By Divyat Rungta

Edited by Namrata Caleb, Senior Editor. The Indian Economist

India is the only country with a mandated CSR policy. The Indian Institute of Corporate Affairs, an outfit set up by the Union Ministry of Corporate Affairs, estimates the move to make available over Rs. 20 trillion of CSR funds for social spending annually. The norms will apply to companies with at least Rs 5 crores net profits or Rs 1,000 crores turn over or Rs 500 crores net worth. These companies will have to spend 2 per cent of their three-year average annual net profit on CSR activities in each financial year, starting from FY15.

It is about time companies see the CSR policy as a matter of pride, and more importantly, an opportunity to develop their rural markets. Money which would have circulated amongst the middle and higher class people will now be diverted to the development of lower strata income people. There are nearly 650,000 village and 750 million people living in rural India, which is nearly twice the population of Western Europe. Thus, the challenge, rather opportunity, is a lot simpler than building a market. It’s simply about developing an existing one. The CSR policy will also lead to whole new set of jobs. In simple economics, India can increase its supply side and demand side simultaneously which will invariably lead to higher growth in the long run.

15th August 2014 was a pleasant change from the single tone monologue this nation had been hearing on this cherished day. Narendra Modi fervently spelled out his vision on the social aspects of change required rather than the economic status, and rightly wanted private companies to play an active role. Companies must take cue and start to work on ground realities than simply transfer money to an organization. There are certain sectors where companies can target their CSR which can lead to a triple bottom line impact.

Healthcare: Unfortunately unfavorable conditions for children in rural areas, particularly girls, begin even before birth. Companies can look to assist rural women with medical healthcare right from pregnancy. Not only will it lead to better health for the mother and child, but will also reduce chances of feticides due to pre natal care. Health centers with heath workers for a cluster of villages will also go a long way to bridge the necessary gap between the poor and adequate healthcare. Access to clean water, the most basic amenity, is still a luxury for many rural areas. There is immense scope to work on fixing the poor water supply mechanism in remote areas.

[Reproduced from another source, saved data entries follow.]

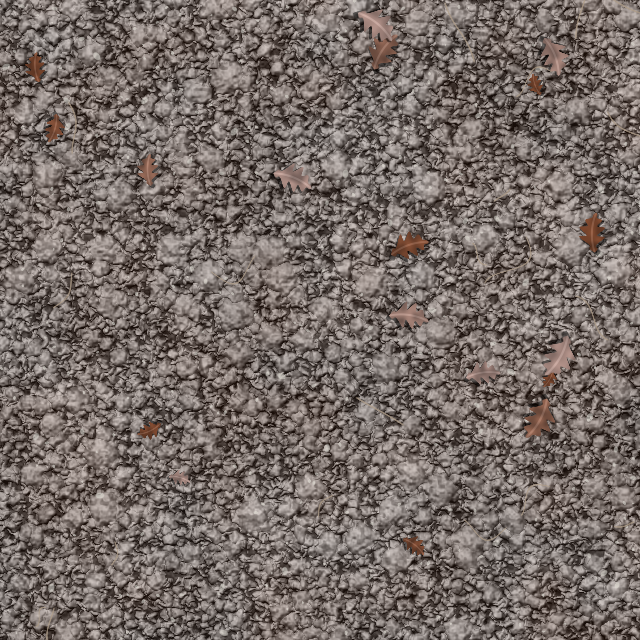
A three.js fragment shader for this texture:

```glsl
// Crumbly grey-brown soil strewn with pale grit, fibres and dry lobed leaves.
// Layers of scattered rough domes form a height field, which is lit softly
// and darkened between the clods; the litter is then laid over it in loops.

varying vec2 vUv;

const vec3 SOIL_TINT = vec3(0.010, -0.028, -0.045);
const vec3 GRIT_PALE = vec3(0.82, 0.80, 0.77);
const vec3 FIBRE_STRAW = vec3(0.68, 0.61, 0.53);
const vec3 LEAF_PINK = vec3(0.61, 0.50, 0.47);
const vec3 LEAF_RUST = vec3(0.45, 0.26, 0.17);
const vec3 LIGHT_DIR = vec3(-0.10, 0.32, 0.94);

float hash(vec2 p) {
  return fract(sin(dot(p, vec2(127.1, 311.7))) * 43758.5453);
}

vec2 hash2(vec2 p) {
  return vec2(hash(p), hash(p + 17.0));
}

float noise(vec2 p) {
  vec2 i = floor(p), f = fract(p);
  f = f * f * (3.0 - 2.0 * f);
  float low = mix(hash(i), hash(i + vec2(1.0, 0.0)), f.x);
  float high = mix(hash(i + vec2(0.0, 1.0)), hash(i + 1.0), f.x);
  return mix(low, high, f.y);
}

vec2 rotate(vec2 p, float angle) {
  float c = cos(angle), s = sin(angle);
  return vec2(c * p.x + s * p.y, c * p.y - s * p.x);
}

vec2 taller(vec2 a, vec2 b) {
  return a.x > b.x ? a : b;
}

// Tallest dome at p as (height, closeness to its middle).
vec2 clods(vec2 p, float cells, float share, float steepness, float seed) {
  vec2 q = p * cells, base = floor(q);
  vec2 top = vec2(0.0);
  for (int y = -1; y <= 1; y++) {
    for (int x = -1; x <= 1; x++) {
      vec2 id = base + vec2(float(x), float(y));
      vec2 centre = id + 0.1 + 0.8 * hash2(id + seed);
      float radius = mix(0.30, 0.68, hash(id + seed + 29.0));
      vec2 d = (q - centre) / radius;
      float dome = step(hash(id + seed + 53.0), share) * (1.0 - dot(d, d));
      top = taller(top, vec2(dome * radius * steepness / cells, dome));
    }
  }
  return top;
}

// Clods of falling size with a rough, grainy skin.
vec2 soil(vec2 p) {
  vec2 warp = vec2(noise(p * 85.0), noise(p * 85.0 + 31.0)) - 0.5;
  vec2 fineWarp = vec2(noise(p * 190.0 + 11.0), noise(p * 190.0 + 67.0)) - 0.5;
  vec2 q = p + 0.009 * warp + 0.004 * fineWarp;
  vec2 s = clods(q, 22.0, 0.22, 0.55, 3.0);
  s = taller(s, clods(q, 40.0, 0.45, 0.75, 41.0));
  s = taller(s, clods(q, 66.0, 0.75, 0.85, 73.0));
  s = taller(s, clods(q, 118.0, 1.0, 0.85, 97.0));
  s.x += 0.0042 * noise(p * 105.0 + 5.0) + 0.0021 * noise(p * 215.0);
  return s;
}

float soilShade(vec2 p) {
  float e = 0.0014;
  vec2 s = soil(p);
  vec2 slope = vec2(soil(p + vec2(e, 0.0)).x, soil(p + vec2(0.0, e)).x) - s.x;
  float lit = max(dot(normalize(vec3(-0.80 * slope / e, 1.0)), LIGHT_DIR), 0.0);
  float rim = mix(0.55, 1.0, smoothstep(0.0, 0.45, s.y));
  float depth = mix(0.62, 1.0, smoothstep(0.001, 0.0075, s.x));
  float pits = mix(0.74, 1.0, smoothstep(0.15, 0.50, noise(p * 150.0 + 83.0)));
  float patches = 0.07 * (noise(p * 10.0) - 0.5);
  float speckle = 0.14 * (noise(p * 270.0) - 0.5) + 0.10 * (noise(p * 130.0) - 0.5);
  return clamp(0.70 * lit * rim * depth * pits + patches + speckle + 0.01, 0.08, 0.80);
}

// Coverage of small stones, at most one per cell.
float grit(vec2 p, float cells, float share) {
  vec2 q = p * cells, id = floor(q);
  vec2 d = rotate(q - id - 0.3 - 0.4 * hash2(id + 7.0), 6.28 * hash(id));
  float radius = mix(0.10, 0.24, hash(id + 2.0));
  float cover = 1.0 - smoothstep(radius - 0.05, radius + 0.05, length(d * vec2(0.8, 1.2)));
  return cover * step(hash(id + 5.0), share);
}

// Lobed outline along x from -1 to 1.
float leafMask(vec2 q) {
  float lobes = 0.70 + 0.30 * cos(q.x * 13.0 - abs(q.y) * 5.0);
  float halfWidth = 0.68 * (1.0 - q.x * q.x) * lobes;
  return 1.0 - smoothstep(-0.04, 0.04, abs(q.y) - halfWidth);
}

vec3 addLeaf(vec3 ground, vec2 p, float seed) {
  float size = mix(0.016, 0.038, hash(vec2(seed, 3.0)));
  vec2 q = rotate(p - hash2(vec2(seed, 1.0)), 6.28 * hash(vec2(seed, 5.0))) / size;
  q.y += 0.18 * q.x * q.x;
  vec3 tone = mix(LEAF_PINK, LEAF_RUST, smoothstep(0.3, 0.7, hash(vec2(seed, 8.0))));
  float rib = 1.0 - smoothstep(0.02, 0.08, abs(q.y));
  float mottle = 0.72 + 0.45 * noise(q * 3.0 + seed);
  vec3 shadowed = ground * (1.0 - 0.5 * leafMask(q * 0.93 + 0.08));
  return mix(shadowed, tone * mottle + 0.10 * rib, leafMask(q));
}

// Thin curved stalk.
float fibre(vec2 p, float seed) {
  float reach = mix(0.015, 0.055, hash(vec2(seed, 21.0)));
  vec2 q = rotate(p - hash2(vec2(seed, 23.0)), 6.28 * hash(vec2(seed, 27.0)));
  float curve = (hash(vec2(seed, 29.0)) - 0.5) * reach * sin(2.4 * q.x / reach + seed);
  float ends = 1.0 - smoothstep(0.9, 1.0, abs(q.x) / reach);
  return ends * (1.0 - smoothstep(0.0005, 0.0018, abs(q.y - curve)));
}

void main() {
  float shade = soilShade(vUv);
  vec3 color = vec3(shade) + SOIL_TINT * (0.7 + 0.6 * noise(vUv * 14.0 + 50.0));
  float stones = max(grit(vUv, 42.0, 0.03), grit(vUv + 0.37, 85.0, 0.05));
  color = mix(color, GRIT_PALE * (0.70 + 0.45 * shade), 0.85 * stones);
  for (int i = 0; i < 18; i++) color = addLeaf(color, vUv, float(i) + 1.0);
  for (int i = 0; i < 20; i++) color = mix(color, FIBRE_STRAW, 0.75 * fibre(vUv, float(i) + 1.0));
  gl_FragColor = vec4(color, 1.0);
}
```
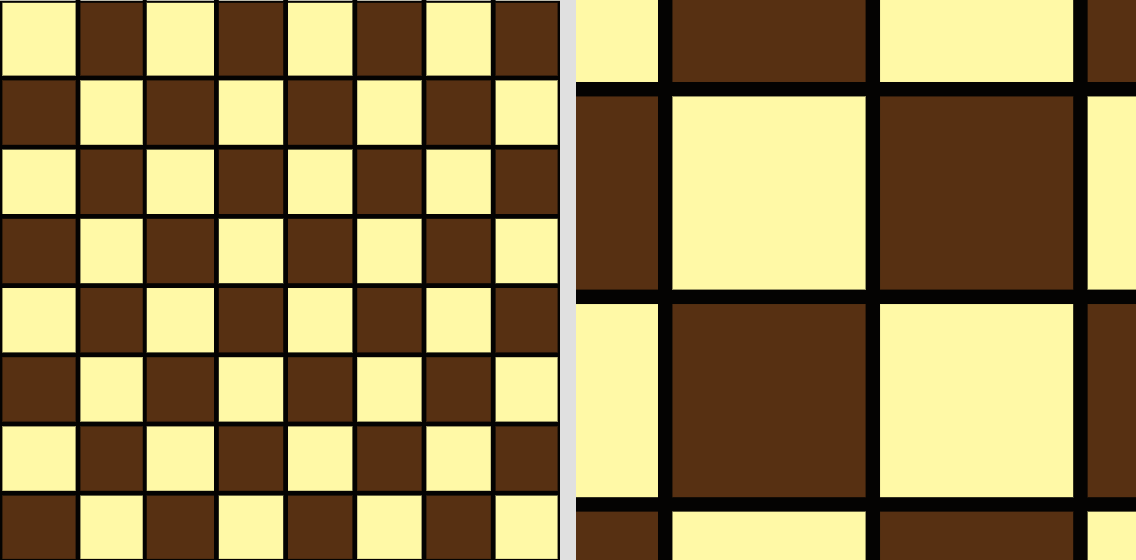
Left: the whole. Right: its middle third, enlarged.
Give the GLSL for this pattern, as a WebGL 1 fragment shader.

```glsl
precision highp float;

uniform vec2 u_resolution;

#define FIRST_LINE 0.1393
#define PITCH 0.12357
#define LAST_LINE 6.0
#define HALF_WIDTH 0.0043
#define COLUMN_SHIFT 0.0044
#define COLUMN_THINNING 0.0007
#define SIDE_BORDER 0.0043
#define TOP_BORDER 0.0050
#define BOTTOM_BORDER 0.0020
#define TOP_GAP 0.0013

const vec3 CREAM = vec3(1.00, 0.975, 0.65);
const vec3 BROWN = vec3(0.34, 0.19, 0.07);
const vec3 INK = vec3(0.015, 0.012, 0.008);
const vec3 PAPER = vec3(1.0, 0.99, 0.92);

// Antialiased coverage of a region with negative signed distance inside
float coverage(float signedDistance, float pixel) {
  return clamp(0.5 - signedDistance / pixel, 0.0, 1.0);
}

void main() {
  float pixel = 1.0 / min(u_resolution.x, u_resolution.y);
  vec2 p = gl_FragCoord.xy / u_resolution;
  p.y = 1.0 - p.y;

  // Nearest dividing line on each axis; the second column line is offset and thinner
  vec2 line = clamp(floor((p - FIRST_LINE) / PITCH + 0.5), 0.0, LAST_LINE);
  float uneven = 1.0 - step(0.5, abs(line.x - 1.0));
  vec2 centre = FIRST_LINE + line * PITCH;
  centre.x -= uneven * COLUMN_SHIFT;
  vec2 halfWidth = vec2(HALF_WIDTH - uneven * COLUMN_THINNING, HALF_WIDTH);
  vec2 lineDistance = abs(p - centre) - halfWidth;

  // Alternating squares, cream at the top left
  vec2 cell = line + step(centre, p);
  float odd = mod(cell.x + cell.y, 2.0);
  vec3 color = mix(CREAM, BROWN, odd);

  // Grid and the uneven outer border
  float side = min(p.x, 1.0 - p.x) - SIDE_BORDER;
  float ends = min(p.y - TOP_BORDER, 1.0 - p.y - BOTTOM_BORDER);
  float grid = min(lineDistance.x, lineDistance.y);
  float ink = coverage(min(grid, min(side, ends)), pixel);
  color = mix(color, INK, ink);

  // Sliver of bare paper above the top border, broken by the column lines
  float sliver = coverage(p.y - TOP_GAP, pixel) * coverage(-lineDistance.x, pixel);
  color = mix(color, PAPER, sliver);

  gl_FragColor = vec4(color, 1.0);
}
```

Sanitation: After the 15th August speech, TCS was quick to allocate 100 crores to toilet construction.  However, simply allocating it will invariably lead these funds into murky hands of political class. Instead, companies can reconcile efforts with the Nirmal Bharat Abhiyan which has the objective of sustainable sanitation facilities through awareness creation and health education. There are two challenges which will have to be closely taken into consideration.  First, using toilets is still an unorthodox convention in many parts of rural India as open defecation is seen as ‘natural’ and having the bahu share the same toilet as that of the father-in-law is not accepted. CSR activities will have the challenging role of influencing the population to use proper toilet systems. Second, having toilets with poor and unfinished drainage will only severe the storm than calm it. Investment in green toilets with negligible use of water and ability to produce manure is a must.

Solar lighting: CSRs can look to provide solar street lighting and lamps in rural settings. Apart from solving the dire education standards by providing light to children, lighting of homes will offer an income generation opportunity to home grown businesses. Also, although a slightly far-fetched belief, the chances of domestic violence and rapes will steadily decline with proper lighting in the entire neighborhood, and will serve as a means of empowering the women community

Education: The key challenge remains to provide skill based expertise to students. With text-book knowledge, a 10th pass student from a government school can more often than not look only for daily wage jobs at low prices. Companies can look to provide certified training in vocational skills such as carpentry, plumbing or welding. Company CSRs can also look to provide better quality equipments in government schools, along with lucrative and accessible opportunities for scholarships.

These are just a few ways to create a ripple effect in the rural areas. Better access to basic amenities will lead to lower expenditure on health and better education opportunities. This in turn will lead to the socio-economic development of the area and better purchasing powers. ‘Rurbanising’ India with synergized efforts from companies, government and local NGOs is only going to expand the market for various industries. Companies must refrain from perceiving the CSR mandate as ‘mandatory’ but look at it as an ‘investment’ in a market. Also, with innumerable rivals coming up in the print and digital media space, positive publicity should be taken as a win-win situation. Maybe it’s time the biz world stops waiting for ‘achhe din’ and instead act towards it.

Divyat Rungta is currently a second year student pursuing B.A Economic (Hons) in Shri Ram College of Commerce. He is a die-hard sports lover and enjoys listening to Indie music. He has been deeply influenced by his parents, teachers, and the Indian Army! As a member of Enactus SRCC, he spends a lot of time working on social entrepreneurship projects undertaken by the team. Having the opportunity to interact with various communities and give them a sustainable livelihood has made a huge impact in his personal life. He strongly believes the student community has the responsibility of shaping a new India, and wants to make a significant contribution to it.

Posted by The Indian Economist | For the Curious Mind